LOS ANGELES — The story of the 2012 Indianapolis Colts could go from awesome to awkward in a flash.

Chuck Pagano is back as coach after nearly three months of treatments for his leukemia, and there’s scarcely a more inspiring sight in sports. His good friend, Bruce Arians, has dutifully stepped aside, having led the team on a wildly improbable march to the playoffs in Pagano’s absence.

But what happens this off-season, when head-coaching vacancies crop up all over the league?

Arians, 60, has waited his entire career to be a head coach, and he’s at an age where those opportunities are not plentiful. Rest assured, if and when teams come calling, he will listen — especially those franchises with good quarterbacks (read: San Diego).

The Colts, meanwhile, will move ahead with Pagano, and we don’t have a true read yet on what kind of head coach he will be. He was 1-2 when he was given his cancer diagnosis, and although he was a rallying figure throughout the last few months, he wasn’t the one leading the Colts to a 9-3 record over their last dozen games.

For the sake of argument, what if the Colts were to go 7-9 in 2013 under Pagano, while Arians went on to lead Cleveland to the playoffs?

The question would be unavoidable: Did the Colts keep the right guy?

On top of being hypothetical, the question is academic, because there’s no other way for the Colts to handle this than to keep Pagano, who deserves a chance, and to hope that Arians stays.
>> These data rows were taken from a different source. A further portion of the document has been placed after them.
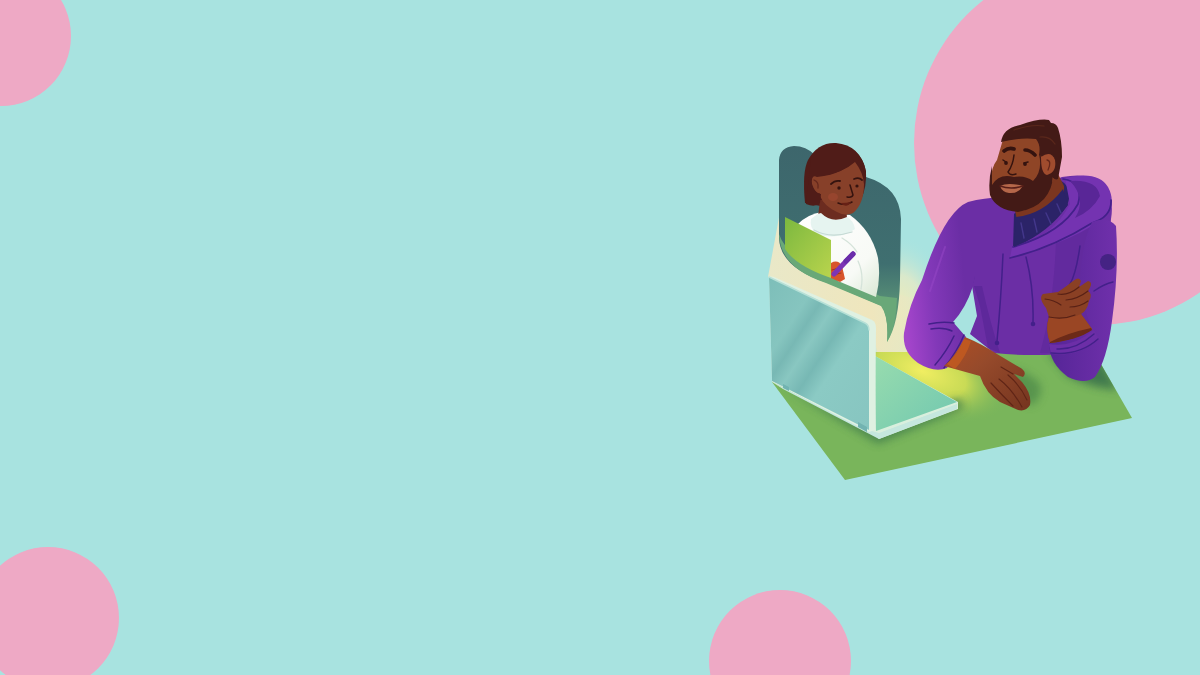
<!DOCTYPE html>
<html lang="en">
<head>
<meta charset="utf-8">
<title>Online consultation</title>
<style>
:root{--sky:#a8e3e0;--pink:#eea9c5;--purple:#6b2ea5;--purple-dark:#43208a;--navy:#2b2368;--skin:#8f4526;--hair:#431a16;--woman-skin:#874029;--woman-hair:#501c18;--table:#79b55b;--line:#35130f}
html,body{margin:0;height:100%;overflow:hidden;background:var(--sky)}
.slide{position:relative;width:1200px;height:675px;overflow:hidden;background:var(--sky)}
.slide svg{display:block}
.pink{fill:var(--pink)}
.skin{fill:var(--skin)}
.hair{fill:var(--hair)}
.purple{fill:var(--purple)}
.stroke{fill:none;stroke-linecap:round;stroke-linejoin:round}
.face-line{stroke:var(--line);stroke-width:1.5}
.seam{stroke:var(--purple-dark);stroke-width:1.5}
</style>
</head>
<body>
<main class="slide">
<svg width="1200" height="675" viewBox="0 0 1200 675" role="img" aria-label="A man at a table talks with a woman who appears in a speech bubble from his laptop">
<defs>
<linearGradient id="bubble" x1="0" y1="0" x2="0" y2="1"><stop offset="0" stop-color="#3d666c"/><stop offset=".6" stop-color="#3f6f70"/><stop offset="1" stop-color="#6fae7c"/></linearGradient>
<linearGradient id="glow" x1="0" y1="0" x2="1" y2="0"><stop offset="0" stop-color="#e9e8c8"/><stop offset=".7" stop-color="#efe6bd"/><stop offset="1" stop-color="#e6e8c4" stop-opacity=".7"/></linearGradient>
<radialGradient id="halo"><stop offset="0" stop-color="#f3ecb4"/><stop offset=".5" stop-color="#e6eac6" stop-opacity=".8"/><stop offset="1" stop-color="#a8e3e0" stop-opacity="0"/></radialGradient>
<radialGradient id="table-light"><stop offset="0" stop-color="#f1ee62"/><stop offset=".5" stop-color="#d2df55" stop-opacity=".9"/><stop offset="1" stop-color="#79b55b" stop-opacity="0"/></radialGradient>
<linearGradient id="lid" x1="0" y1="0" x2="1" y2="1"><stop offset="0" stop-color="#7dbeb9"/><stop offset=".26" stop-color="#86c5bf"/><stop offset=".34" stop-color="#78b8b4"/><stop offset=".42" stop-color="#89c7c1"/><stop offset=".52" stop-color="#77b8b4"/><stop offset=".62" stop-color="#8bcac4"/><stop offset="1" stop-color="#87c5c0"/></linearGradient>
<linearGradient id="keys" x1="0" y1="0" x2="1" y2="1"><stop offset="0" stop-color="#98dcae"/><stop offset="1" stop-color="#70c7b0"/></linearGradient>
<linearGradient id="note" x1="0" y1="0" x2="1" y2="1"><stop offset="0" stop-color="#7cb83f"/><stop offset="1" stop-color="#b9d44d"/></linearGradient>
<linearGradient id="coat" x1="0" y1="0" x2="1" y2="1"><stop offset="0" stop-color="#fff"/><stop offset=".7" stop-color="#f8faf6"/><stop offset="1" stop-color="#d9e8d4"/></linearGradient>
<linearGradient id="arm" x1="0" y1=".6" x2="1" y2=".4"><stop offset="0" stop-color="#a445cb"/><stop offset=".35" stop-color="#8238b8"/><stop offset=".75" stop-color="#6b2ea5"/></linearGradient>
<linearGradient id="forearm" x1="0" y1="0" x2="1" y2="1"><stop offset="0" stop-color="#b04f24"/><stop offset=".4" stop-color="#964a2b"/><stop offset="1" stop-color="#74341f"/></linearGradient>
<linearGradient id="far-sleeve" x1="0" y1="0" x2="1" y2="0"><stop offset="0" stop-color="#552597"/><stop offset="1" stop-color="#7030ab"/></linearGradient>
<filter id="soft" x="-30%" y="-50%" width="160%" height="200%"><feGaussianBlur stdDeviation="4"/></filter>
<clipPath id="table-shape"><path d="M772 382L876 352H1094L1132 418L845 480Z"/></clipPath>
</defs>

<g id="backdrop" class="pink">
<circle cx="1" cy="36" r="70"/>
<circle cx="1096" cy="143" r="182"/>
<circle cx="48" cy="618" r="71"/>
<circle cx="780" cy="661" r="71"/>
</g>

<g id="screen-glow">
<ellipse cx="898" cy="316" rx="54" ry="82" fill="url(#halo)"/>
<path d="M780 212L768 277L873 324L877 354H916L905 335Q906 312 912 298L890 292Z" fill="url(#glow)"/>
</g>

<g id="table">
<path d="M772 382L876 352H1094L1132 418L845 480Z" fill="var(--table)"/>
<g clip-path="url(#table-shape)">
<ellipse cx="922" cy="371" rx="92" ry="44" fill="url(#table-light)" transform="rotate(20 922 371)"/>
<path d="M782 386L878 444L964 408L960 398L874 428Z" fill="#3f7a4c" opacity=".75" filter="url(#soft)"/>
<path d="M985 370Q1020 362 1040 384Q1044 398 1030 406Z" fill="#437f45" opacity=".6" filter="url(#soft)"/>
<path d="M1048 352L1096 350L1118 390Q1092 388 1068 376Z" fill="#386f4b" opacity=".85" filter="url(#soft)"/>
</g>
</g>

<g id="speech-bubble">
<path d="M779 238V160Q780 147 794 146Q806 146 815 155L866 177Q900 187 901 219L900 280Q899 324 887 342Q889 318 882 306L828 283Q780 268 779 238Z" fill="url(#bubble)"/>
<path d="M779 234Q786 256 826 272L880 296L897 298Q896 326 887 342Q889 317 881 306L826 283Q780 268 779 234Z" fill="#69a878"/>
</g>

<g id="woman">
<path d="M798 224Q808 214 822 212L850 215Q872 231 878 258Q881 278 876 297L838 281L806 250Z" fill="url(#coat)"/>
<path d="M858 261Q864 274 861 289M842 238Q852 244 857 252" class="stroke" stroke="#d5e3da" stroke-width="1.3"/>
<path d="M805 203Q802 172 808 160Q818 142 836 143Q860 145 866 171Q867 186 861 200L836 209Z" fill="var(--woman-hair)"/>
<path d="M820 200H846L847 219Q833 226 818 217Z" fill="#6c2c20"/>
<path d="M811 219Q818 213 821 213Q832 224 847 217Q854 221 855 229Q838 241 817 234Q809 228 811 219Z" fill="#e6f4f0"/>
<path d="M814 230Q830 239 852 232" class="stroke" stroke="#c6dad5" stroke-width="1.3"/>
<path d="M820 176Q843 173 855 162Q863 172 864 184Q864 204 853 213Q846 217 837 212Q824 206 820 196Z" fill="var(--woman-skin)"/>
<path d="M822 176Q812 171 811 181Q812 193 822 194Z" fill="var(--woman-skin)"/>
<path d="M814 180Q819 182 818 188" class="stroke" stroke="#65271c" stroke-width="1.3"/>
<path d="M817 177Q846 174 856 157Q863 166 866 179Q867 156 847 146Q824 140 811 158L806 204Q815 208 820 203L821 194Q815 194 812 184Q811 174 817 177Z" fill="var(--woman-hair)"/>
<path d="M831 184Q835 180 840 181M854 179Q859 177 862 180" class="stroke" stroke="var(--line)" stroke-width="1.8"/>
<circle cx="839" cy="188" r="1.7" fill="var(--line)"/><circle cx="857" cy="186" r="1.6" fill="var(--line)"/>
<path d="M850 185L853 195Q852 198 847 197M838 203Q845 206 852 202" class="stroke face-line"/>
<path d="M840 203Q847 203 851 202Q847 209 840 203Z" fill="#662015"/>
<ellipse cx="833" cy="197" rx="5" ry="4" fill="#b4513a" opacity=".35"/>
<path d="M785 217L831 240V278Q796 266 785 249Z" fill="url(#note)"/>
<path d="M831 263Q838 259 842 266L845 279L840 282L831 278Z" fill="#d8542b"/>
<path d="M832 270L839 268M833 275L841 273" class="stroke" stroke="#a13820" stroke-width="1.2"/>
<path d="M834 274L853 254" class="stroke" stroke="#7c35b5" stroke-width="5"/>
<path d="M846 261L853 254" class="stroke" stroke="#6a2daa" stroke-width="5"/>
</g>

<g id="laptop">
<path d="M873 355L958 402V409L879 439L868 430Z" fill="#d9efdd"/>
<path d="M875 356L957 402L876 431Z" fill="url(#keys)"/>
<path d="M772 382L868 430L879 433L957 404V409L879 439L783 389Z" fill="#c5e7de"/>
<path d="M769 276L774 277L872 320Q876 322 876 328L875 430L869 432L772 382Z" fill="#dff1e2"/>
<path d="M769 277L865 323Q869 325 869 330V430L772 381Z" fill="url(#lid)"/>
<path d="M769 277L865 323Q869 325 869 330" class="stroke" stroke="#b6e0d7" stroke-width="1.5"/>
<path d="M783 384L789 387V391L783 388ZM858 422L867 427V432L858 427Z" fill="#72b3b1"/>
</g>

<g id="man">
<g id="hoodie">
<path class="purple" d="M968 202Q990 196 1012 198L1062 177Q1094 171 1107 188Q1114 201 1111 219L1102 330L1080 353Q1030 357 994 353L970 334L977 316L972 286Z"/>
<path d="M1056 240L1090 224L1092 340L1070 352Q1052 354 1040 353Q1054 304 1056 240Z" fill="#552495" opacity=".4"/>
<path d="M974 286L980 306L988 348L1000 353Q990 322 982 286Z" fill="#4f238f" opacity=".45"/>
<path d="M1014 214L1020 208L1060 180Q1074 188 1067 206Q1050 232 1013 248Z" fill="var(--navy)"/>
<path d="M1012 247Q1052 239 1070 204L1065 178Q1098 170 1108 187Q1116 202 1107 215Q1078 240 1010 258Z" fill="#7433b1"/>
<path d="M1063 179Q1084 182 1078 204Q1062 233 1013 247M1111 200Q1112 217 1092 223Q1052 248 1010 258" class="stroke" stroke="var(--purple-dark)" stroke-width="1.7"/>
<path d="M1070 181Q1097 179 1100 196Q1092 211 1075 218Q1087 199 1070 181Z" fill="#592697"/>
<path d="M1003 254Q1001 300 997 341M1026 257Q1034 288 1033 322M980 222Q978 250 973 282M1080 246Q1076 274 1070 284" class="stroke seam"/>
<circle cx="997" cy="343" r="2.3" fill="var(--purple-dark)"/><circle cx="1033" cy="324" r="2.3" fill="var(--purple-dark)"/>
</g>

<g id="head">
<path d="M1012 196L1055 168L1064 186Q1065 206 1046 215Q1028 223 1017 220Z" fill="#7c361f"/>
<path d="M1016 217Q1044 214 1063 189L1068 205Q1048 231 1014 247Z" fill="var(--navy)"/>
<path d="M1021 223L1024 238M1034 219L1037 232M1046 213L1051 224M1057 204L1061 213" class="stroke" stroke="#43378b" stroke-width="1.4"/>
<path class="skin" d="M1004 136Q1029 127 1047 134L1055 160Q1057 179 1046 194L1024 211Q997 209 992 190Q989 170 997 160Z"/>
<path class="hair" d="M1001 142Q1003 128 1020 125Q1040 118 1049 120L1051 123Q1056 123 1058 128Q1062 140 1062 157L1058 179Q1054 181 1049 173L1049 161L1039 155Q1041 145 1036 139Q1021 137 1001 142Z"/>
<path d="M1014 130Q1031 124 1044 126M1040 137Q1050 136 1055 144" class="stroke" stroke="#5a271b" stroke-width="1.2"/>
<path class="hair" d="M992 166Q988 181 990 195Q996 210 1018 212Q1035 209 1044 199Q1055 186 1052 171L1039 154Q1043 171 1033 181Q1025 175 1014 177Q999 173 992 185Z"/>
<path d="M1000 186Q1008 182 1023 186Q1018 194 1009 193Q1002 192 1000 186Z" fill="#b5674a"/>
<path d="M1000 186Q1011 190 1023 186" class="stroke" stroke="#591e18" stroke-width="1.6"/>
<path d="M1041 157Q1051 150 1055 160Q1057 172 1047 175Q1041 174 1041 157Z" fill="#a04c2e"/>
<path d="M1047 160Q1052 161 1048 170" class="stroke" stroke="#65271a" stroke-width="1.3"/>
<path d="M1004 151Q1009 147 1014 149M1025 150Q1030 150 1035 155" class="stroke" stroke="var(--line)" stroke-width="3.6"/>
<path d="M1014 155Q1013 165 1008 172Q1010 176 1016 174" class="stroke face-line"/>
<circle cx="1006" cy="163" r="1.9" fill="var(--line)"/><circle cx="1025" cy="164" r="1.9" fill="var(--line)"/>
<path d="M1003 160L1006 162M1028 162L1024 163" class="stroke face-line"/>
</g>

<g id="near-arm">
<path d="M968 202Q986 207 984 233L973 286Q966 308 953 322L966 337L947 368Q934 373 918 363Q902 352 904 333Q909 304 922 280Q944 212 968 202Z" fill="url(#arm)"/>
<path d="M944 368Q957 352 964 335M935 365Q947 351 954 336M954 323Q942 321 929 324M931 329Q944 327 952 331" class="stroke seam"/>
<path d="M930 291Q938 267 945 247" class="stroke" stroke="#9847c8" stroke-width="2" opacity=".5"/>
<path d="M965 337Q982 344 997 354L1019 367Q1028 372 1023 377L1014 374L1022 382Q1032 394 1030 405Q1026 412 1018 410L1000 402Q986 394 980 376L944 366Q954 358 965 337Z" fill="url(#forearm)"/>
<path d="M1001 367L1013 374M999 379Q1012 389 1022 407M991 383Q1001 394 1013 406M1008 375Q1020 385 1027 400" class="stroke" stroke="#602516" stroke-width="1.2"/>
<path d="M947 364Q957 355 964 339L971 341Q966 357 955 369Z" fill="#d1601d" opacity=".6"/>
</g>

<g id="raised-arm">
<path d="M1092 222Q1108 216 1116 226Q1119 270 1112 321Q1107 360 1095 377Q1085 385 1068 377Q1049 363 1049 343L1061 339L1091 328L1080 291Q1080 247 1092 222Z" fill="url(#far-sleeve)"/>
<path d="M1049 344Q1073 348 1094 330L1099 339Q1080 357 1051 354Z" fill="#6c2ea7"/>
<path d="M1051 353Q1079 356 1098 339M1057 349Q1076 350 1094 334M1094 291Q1104 284 1113 282" class="stroke seam"/>
<circle id="sleeve-patch" cx="1108" cy="262" r="8" fill="#452384"/>
<path d="M1046 308Q1038 298 1043 294L1058 292Q1067 286 1073 281Q1079 276 1081 281L1079 287L1088 281Q1094 282 1088 291Q1093 294 1089 301Q1087 311 1081 314L1092 329Q1078 339 1050 343Q1045 328 1049 317Z" fill="#8a4024"/>
<path d="M1049 317Q1066 321 1081 314L1092 329Q1078 339 1050 343Q1045 329 1049 317Z" fill="#9a4624"/>
<path d="M1050 342Q1067 333 1091 328L1092 330Q1078 340 1050 343Z" fill="#6c2a18"/>
<path d="M1045 299Q1054 300 1061 305M1058 294Q1068 296 1079 287M1066 300Q1078 299 1088 291M1070 307Q1080 307 1088 301M1049 317Q1063 320 1075 315" class="stroke" stroke="#592115" stroke-width="1.2"/>
</g>
</g>
</svg>
</main>
</body>
</html>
But that’s where the awkwardness comes in.

Without question, Arians has proved he’s head-coaching material. There are no statistics that justify what the Colts have be